California’s workers are at risk from chlorpyrifos
Agricultural workers, their families, and other people living in agricultural areas have increased risk of exposure and harm from chlorpyrifos. In a 2011 Assessment, EPA evaluated 350 agricultural use scenarios and estimated that in over half, workers would not be adequately protected from exposures exceeding the level of concern, even with some personal protective equipment. Chlorpyrifos is the #5 pesticide causing acute poisoning in workers (Calvert 2008), and was associated with 360 cases of pesticide-related illness in California from 2000-10.
Anyone in the vicinity of chlorpyrifos use could also be at risk. When US EPA modeled pesticide drift from real air monitoring data, they estimated that bystander exposures exceeded the level of concern for some applications.
US EPA’s assessment will not adequately protect vulnerable Californians
In substantive scientific and legal comments on US EPA’s assessment, NRDC identified problems that make it unsuitable as the sole source of information for California’s assessment. US EPA’s assessment did not adequately account for the vulnerability of infants and children and their recommendations will not effectively protect children in California. Furthermore, California employs about a third of the nation’s agricultural workers and contains unique ecosystems and sensitive species, all of which need special protection.
California EPA needs to consider new research on harm to kids and wildlife
Scientific studies published since 2011, the year of US EPA’s most recent assessment, contain additional evidence of how chlorpyrifos can harm children and vulnerable ecosystems. A study of moms and their babies found that newborns are less able to transform chlorpyrifos’ toxic forms into safer products in their bodies, making them even more sensitive to its damaging effects (Huen et al 2012). Another study found that young children had higher levels of chlorpyrifos breakdown products in their urine during the time of pesticide application or if they lived close to an agricultural field (Bradman et al 2011). This suggests that drift may be an important way that kids in agricultural communities come into contact with this pesticide.
At left: A bee on a flower. Bees are required to pollinate crops like almonds. (Photo credit: Rego Sen)
Scientists collected pollen from bees returning to hives and frequently found chlorpyrifos at levels which raise concern for toxicity to worker bees (Stoner et al 2013). A recent study found that chlorpyrifos in agricultural run-off water was toxic to the food source of the federally-listed threatened delta smelt fish (Weston et al 2014).
Alternatives to chlorpyrifos are already in use in California
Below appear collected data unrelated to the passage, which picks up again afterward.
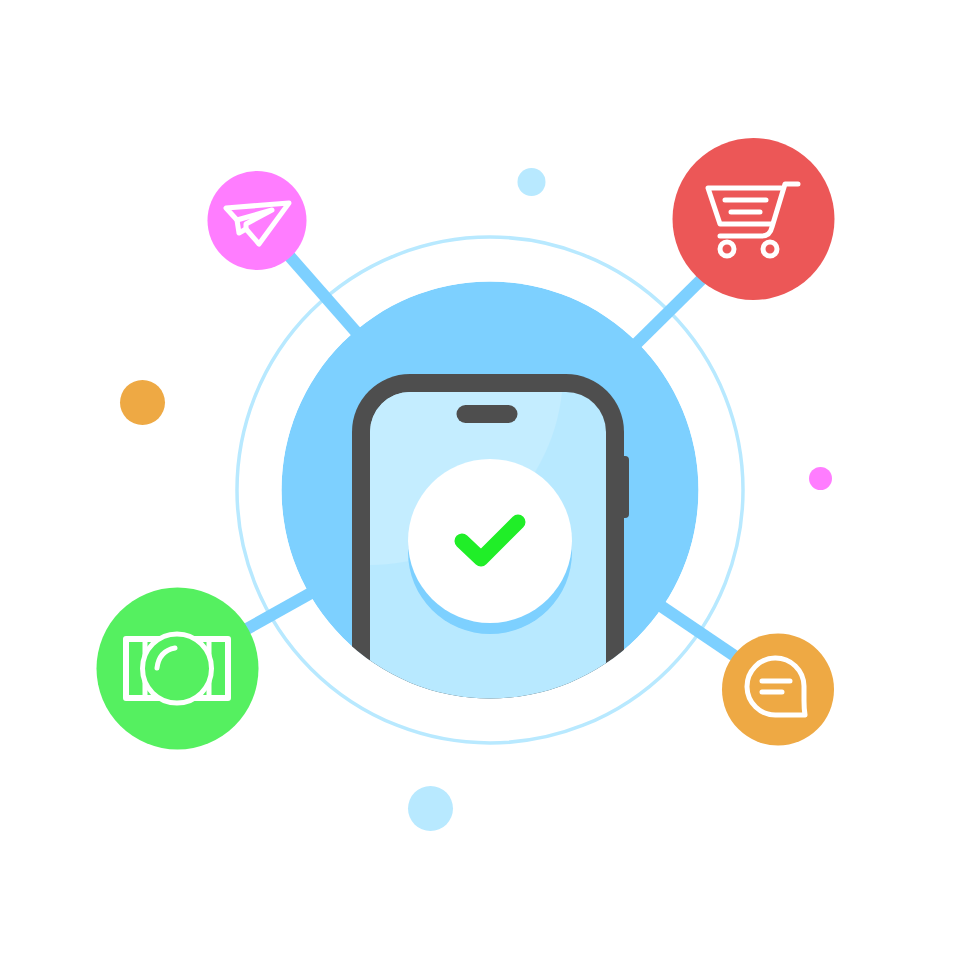
<!DOCTYPE html>
<html lang="en">
<head>
<meta charset="utf-8">
<title>Mobile services illustration</title>
<style>
:root {
  --paper: #ffffff;
  --sky: #7dd0ff;
  --ice: #b8e9ff;
  --ice-light: #c4edff;
  --graphite: #4e4e4e;
  --tick: #20ee28;
  --pink: #ff7dff;
  --red: #ec5757;
  --green: #55f060;
  --orange: #eea944;
}
html, body { margin: 0; background: var(--paper); overflow: hidden; }
svg { display: block; width: 980px; height: 980px; }
.paper { fill: var(--paper); }
.sky { fill: var(--sky); }
.ice { fill: var(--ice); }
.ice-light { fill: var(--ice-light); }
.graphite { fill: var(--graphite); }
.pink { fill: var(--pink); }
.red { fill: var(--red); }
.green { fill: var(--green); }
.orange { fill: var(--orange); }
.orbit { fill: none; stroke: var(--ice); stroke-width: 3.5; }
.connectors { stroke: var(--sky); stroke-width: 12; }
.tick { fill: none; stroke: var(--tick); stroke-width: 15; stroke-linecap: round; stroke-linejoin: round; }
.icon { fill: none; stroke: var(--paper); stroke-width: 5; stroke-linecap: round; stroke-linejoin: round; }
</style>
</head>
<body>
<svg viewBox="0 0 980 980" role="img" aria-label="Smartphone with a check mark, linked to message, shopping, payment and chat icons">
  <defs>
    <clipPath id="hub-clip"><circle cx="490" cy="490" r="208.5"/></clipPath>
    <clipPath id="screen-clip"><path d="M370 710V432a40 40 0 0 1 40-40H566a40 40 0 0 1 40 40V710Z"/></clipPath>
  </defs>

  <rect class="paper" width="980" height="980"/>

  <g id="dots">
    <circle class="ice" cx="531.5" cy="182" r="14"/>
    <circle class="orange" cx="142.5" cy="402.5" r="22.5"/>
    <circle class="pink" cx="820.5" cy="478.5" r="11.5"/>
    <circle class="ice" cx="430.5" cy="808.5" r="22.5"/>
  </g>

  <circle class="orbit" cx="490" cy="490" r="253"/>
  <g class="connectors">
    <path d="M285 251L364 341"/>
    <path d="M712 269L630 350"/>
    <path d="M236 635L320 588"/>
    <path d="M652 600L748 665"/>
  </g>

  <g id="hub" clip-path="url(#hub-clip)">
    <circle class="sky" cx="490" cy="490" r="208.5"/>
    <rect class="graphite" x="615" y="456" width="14" height="62" rx="4"/>
    <path class="graphite" d="M352 710V432a58 58 0 0 1 58-58H566a58 58 0 0 1 58 58V710Z"/>
    <g clip-path="url(#screen-clip)">
      <rect class="ice" x="370" y="392" width="236" height="318"/>
      <circle class="ice-light" cx="370" cy="372" r="193"/>
    </g>
    <rect class="graphite" x="456.500" y="405" width="61" height="18" rx="9"/>
    <circle class="sky" cx="490" cy="552" r="82"/>
    <circle class="paper" cx="490" cy="541" r="82"/>
    <path class="tick" d="M462 541L481 559L518 522"/>
  </g>

  <g id="send">
    <circle class="pink" cx="257" cy="220.500" r="49.500"/>
    <g class="icon" stroke-width="4">
      <path d="M226 208L289 203L259 244L246 229L239 233L237 220Z"/>
      <path d="M237 220L272 210L246 224V229"/>
    </g>
  </g>

  <g id="shopping">
    <circle class="red" cx="753.500" cy="219" r="81"/>
    <g class="icon">
      <path d="M798 184H785L772 227Q770 236 762 236H720"/>
      <path d="M781 188H708L720 224H772"/>
      <path d="M725 200H766M731 212H760"/>
      <circle cx="727" cy="249" r="7"/>
      <circle cx="770" cy="249" r="7"/>
    </g>
  </g>

  <g id="payment">
    <circle class="green" cx="177.500" cy="668.500" r="81"/>
    <g class="icon">
      <rect x="126" y="639" width="102" height="59" stroke-width="6"/>
      <path d="M145 640V697M209 640V697"/>
      <circle class="green" cx="177" cy="668.500" r="34.500"/>
      <path d="M157 668Q159 651 175 648"/>
    </g>
  </g>

  <g id="chat">
    <circle class="orange" cx="778" cy="689.500" r="56"/>
    <g class="icon">
      <path d="M805 715H776A28.500 28.500 0 1 1 804 686V701Q804 709 805 715Z"/>
      <path d="M762 681H790M762 692H782"/>
    </g>
  </g>
</svg>
</body>
</html>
So if chlorpyrifos is this nasty, are there any viable alternatives, and do we know if they are safer? Data from California’s Pesticide Use Reporting Program suggests that alternatives are readily available: in 2010, for the leading uses of chlorpyrifos on almonds, alfalfa, walnuts, oranges, cotton, grapes, and broccoli, over half of all growers of each crop weren’t using chlorpyrifos. CalEPA should work with growers and Integrated Pest Management programs to evaluate these alternatives and promote strategies that reduce the use of toxic pesticides like chlorpyrifos.
California EPA should take action on chlorpyrifos
California families and our unique ecosystems deserve swift protection from chlorpyrifos. CalEPA has the opportunity to act now because they are in the process of re-evaluating chlorpyrifos uses in the state.
- Restrict chlorpyrifos uses now, with cancellation as the ultimate goal
- Phase out aerial and air blast applications
- Resume their own risk assessment process
- Work with the University of California Integrated Pest Management program on finding non-chemical and reduced risk alternatives to chlorpyrifos